If you were to teach such a course to PhD students, what would you emphasize?
(a) possibility of modern tools to represent older theoretical ideas associated with market process analysis
(b) possibility of a multiplicity of empirical approaches to illustrate theoretical ideas associated with market process analysis
(c) current research in the market process tradition -- both theory and application
(d) developments in the philosophy of science that are consistent with, but yet provide a novel defense of, the market process approach to economic science
(e) criticisms of the market process approach and possible defenses against the critics
(f) some combination
I fear that the (f) response will result in a course that lacks serious depth on any of the (a)-(e). I do think (e) can be incorporated into (a) - (d). But I think (a) - (d) represent radically different approaches to teaching a PhD course within the confines of a 15 week semester.
Clarification: The pre-requisites for this class would The Austrian Theory of the Market Process I and The Austrian Theory of the Market Process II. So the background in the Austrian tradition would already have been covered. Moreover, students at GMU that would take such a course would also have had the opportunity to take Larry White's monetary course, Pete Leeson's development course, Richard Wagner's public finance course, etc., etc.
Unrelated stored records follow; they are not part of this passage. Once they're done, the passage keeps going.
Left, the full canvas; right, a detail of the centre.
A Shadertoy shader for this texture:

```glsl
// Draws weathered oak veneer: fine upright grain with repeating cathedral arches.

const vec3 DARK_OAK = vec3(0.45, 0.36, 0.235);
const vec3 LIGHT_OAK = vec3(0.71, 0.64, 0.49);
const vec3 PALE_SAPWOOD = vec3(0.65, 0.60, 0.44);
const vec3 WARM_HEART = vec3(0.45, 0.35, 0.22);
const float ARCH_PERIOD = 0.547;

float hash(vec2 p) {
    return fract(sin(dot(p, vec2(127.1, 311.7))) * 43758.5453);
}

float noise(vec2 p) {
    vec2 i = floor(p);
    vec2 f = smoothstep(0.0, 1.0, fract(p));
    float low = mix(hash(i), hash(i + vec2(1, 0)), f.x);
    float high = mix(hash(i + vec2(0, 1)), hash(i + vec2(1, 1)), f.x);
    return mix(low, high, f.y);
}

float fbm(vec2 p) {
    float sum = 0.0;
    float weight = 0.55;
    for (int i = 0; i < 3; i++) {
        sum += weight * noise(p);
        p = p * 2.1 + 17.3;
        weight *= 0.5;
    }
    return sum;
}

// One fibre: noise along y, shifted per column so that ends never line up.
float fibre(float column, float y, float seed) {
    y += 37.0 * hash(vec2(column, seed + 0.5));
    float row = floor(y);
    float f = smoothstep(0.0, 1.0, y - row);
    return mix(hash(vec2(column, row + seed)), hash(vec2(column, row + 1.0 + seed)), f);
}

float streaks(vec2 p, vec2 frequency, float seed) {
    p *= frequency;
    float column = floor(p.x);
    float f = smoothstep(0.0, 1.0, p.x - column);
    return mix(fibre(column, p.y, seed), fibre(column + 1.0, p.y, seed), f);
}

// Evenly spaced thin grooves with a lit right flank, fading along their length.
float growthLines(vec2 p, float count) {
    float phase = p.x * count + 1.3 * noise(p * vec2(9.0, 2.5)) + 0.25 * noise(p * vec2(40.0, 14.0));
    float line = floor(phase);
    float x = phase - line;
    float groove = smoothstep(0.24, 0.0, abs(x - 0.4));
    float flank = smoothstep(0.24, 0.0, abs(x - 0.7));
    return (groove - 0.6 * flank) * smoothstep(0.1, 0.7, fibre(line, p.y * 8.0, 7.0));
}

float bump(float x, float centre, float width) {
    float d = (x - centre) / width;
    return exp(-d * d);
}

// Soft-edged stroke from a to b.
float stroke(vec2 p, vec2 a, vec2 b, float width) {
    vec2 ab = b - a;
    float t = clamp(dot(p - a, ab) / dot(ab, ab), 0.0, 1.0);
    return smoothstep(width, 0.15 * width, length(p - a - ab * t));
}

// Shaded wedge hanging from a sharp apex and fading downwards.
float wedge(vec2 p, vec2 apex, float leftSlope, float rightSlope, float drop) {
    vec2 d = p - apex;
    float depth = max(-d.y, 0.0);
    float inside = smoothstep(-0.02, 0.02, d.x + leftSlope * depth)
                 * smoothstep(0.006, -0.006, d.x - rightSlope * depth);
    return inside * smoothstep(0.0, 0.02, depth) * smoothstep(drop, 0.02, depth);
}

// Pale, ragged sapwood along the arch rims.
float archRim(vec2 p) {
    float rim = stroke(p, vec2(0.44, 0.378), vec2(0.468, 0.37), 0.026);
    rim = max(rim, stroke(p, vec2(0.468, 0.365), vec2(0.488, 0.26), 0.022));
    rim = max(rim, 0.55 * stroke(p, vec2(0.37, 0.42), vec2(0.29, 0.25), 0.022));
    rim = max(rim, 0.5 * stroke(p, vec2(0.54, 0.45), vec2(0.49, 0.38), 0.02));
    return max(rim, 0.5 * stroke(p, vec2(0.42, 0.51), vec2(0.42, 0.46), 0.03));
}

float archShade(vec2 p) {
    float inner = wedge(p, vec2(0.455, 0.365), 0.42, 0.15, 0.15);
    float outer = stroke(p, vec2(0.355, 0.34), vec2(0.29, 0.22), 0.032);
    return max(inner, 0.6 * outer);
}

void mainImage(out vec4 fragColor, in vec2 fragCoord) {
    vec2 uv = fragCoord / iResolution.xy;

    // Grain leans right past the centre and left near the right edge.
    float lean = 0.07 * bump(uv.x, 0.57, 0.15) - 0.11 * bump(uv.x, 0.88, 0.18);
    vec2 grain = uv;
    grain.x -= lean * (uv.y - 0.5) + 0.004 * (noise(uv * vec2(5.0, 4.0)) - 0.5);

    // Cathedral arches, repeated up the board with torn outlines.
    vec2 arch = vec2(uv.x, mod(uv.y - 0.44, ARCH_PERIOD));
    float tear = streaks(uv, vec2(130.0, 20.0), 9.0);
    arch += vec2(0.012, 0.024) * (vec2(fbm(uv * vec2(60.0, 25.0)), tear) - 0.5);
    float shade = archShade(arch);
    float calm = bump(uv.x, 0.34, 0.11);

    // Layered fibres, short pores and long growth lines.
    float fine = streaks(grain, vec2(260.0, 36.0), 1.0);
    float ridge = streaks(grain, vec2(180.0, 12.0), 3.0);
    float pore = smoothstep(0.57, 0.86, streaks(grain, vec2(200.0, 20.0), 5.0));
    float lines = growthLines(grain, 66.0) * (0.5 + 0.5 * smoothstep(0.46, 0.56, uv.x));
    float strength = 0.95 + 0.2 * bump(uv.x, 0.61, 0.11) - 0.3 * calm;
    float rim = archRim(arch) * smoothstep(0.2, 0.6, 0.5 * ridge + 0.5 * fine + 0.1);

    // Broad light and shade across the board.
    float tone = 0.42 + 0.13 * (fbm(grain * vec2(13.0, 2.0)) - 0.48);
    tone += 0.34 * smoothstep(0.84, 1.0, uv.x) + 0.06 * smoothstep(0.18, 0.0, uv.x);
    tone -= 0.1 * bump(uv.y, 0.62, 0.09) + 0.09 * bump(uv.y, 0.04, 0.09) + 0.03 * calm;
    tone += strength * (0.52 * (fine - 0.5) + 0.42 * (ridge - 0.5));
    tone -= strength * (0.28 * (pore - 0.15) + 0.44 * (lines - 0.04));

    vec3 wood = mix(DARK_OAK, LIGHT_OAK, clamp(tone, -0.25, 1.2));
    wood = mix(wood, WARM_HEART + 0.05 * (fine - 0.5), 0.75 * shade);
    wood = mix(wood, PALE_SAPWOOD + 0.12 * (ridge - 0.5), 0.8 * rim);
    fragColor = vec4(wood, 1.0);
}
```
So my thinking is that I would try to explore some mix between (a) and (b) and with a focus on the task of intellectual arbitrage between the Austrians and the cutting edge of mainstream economics.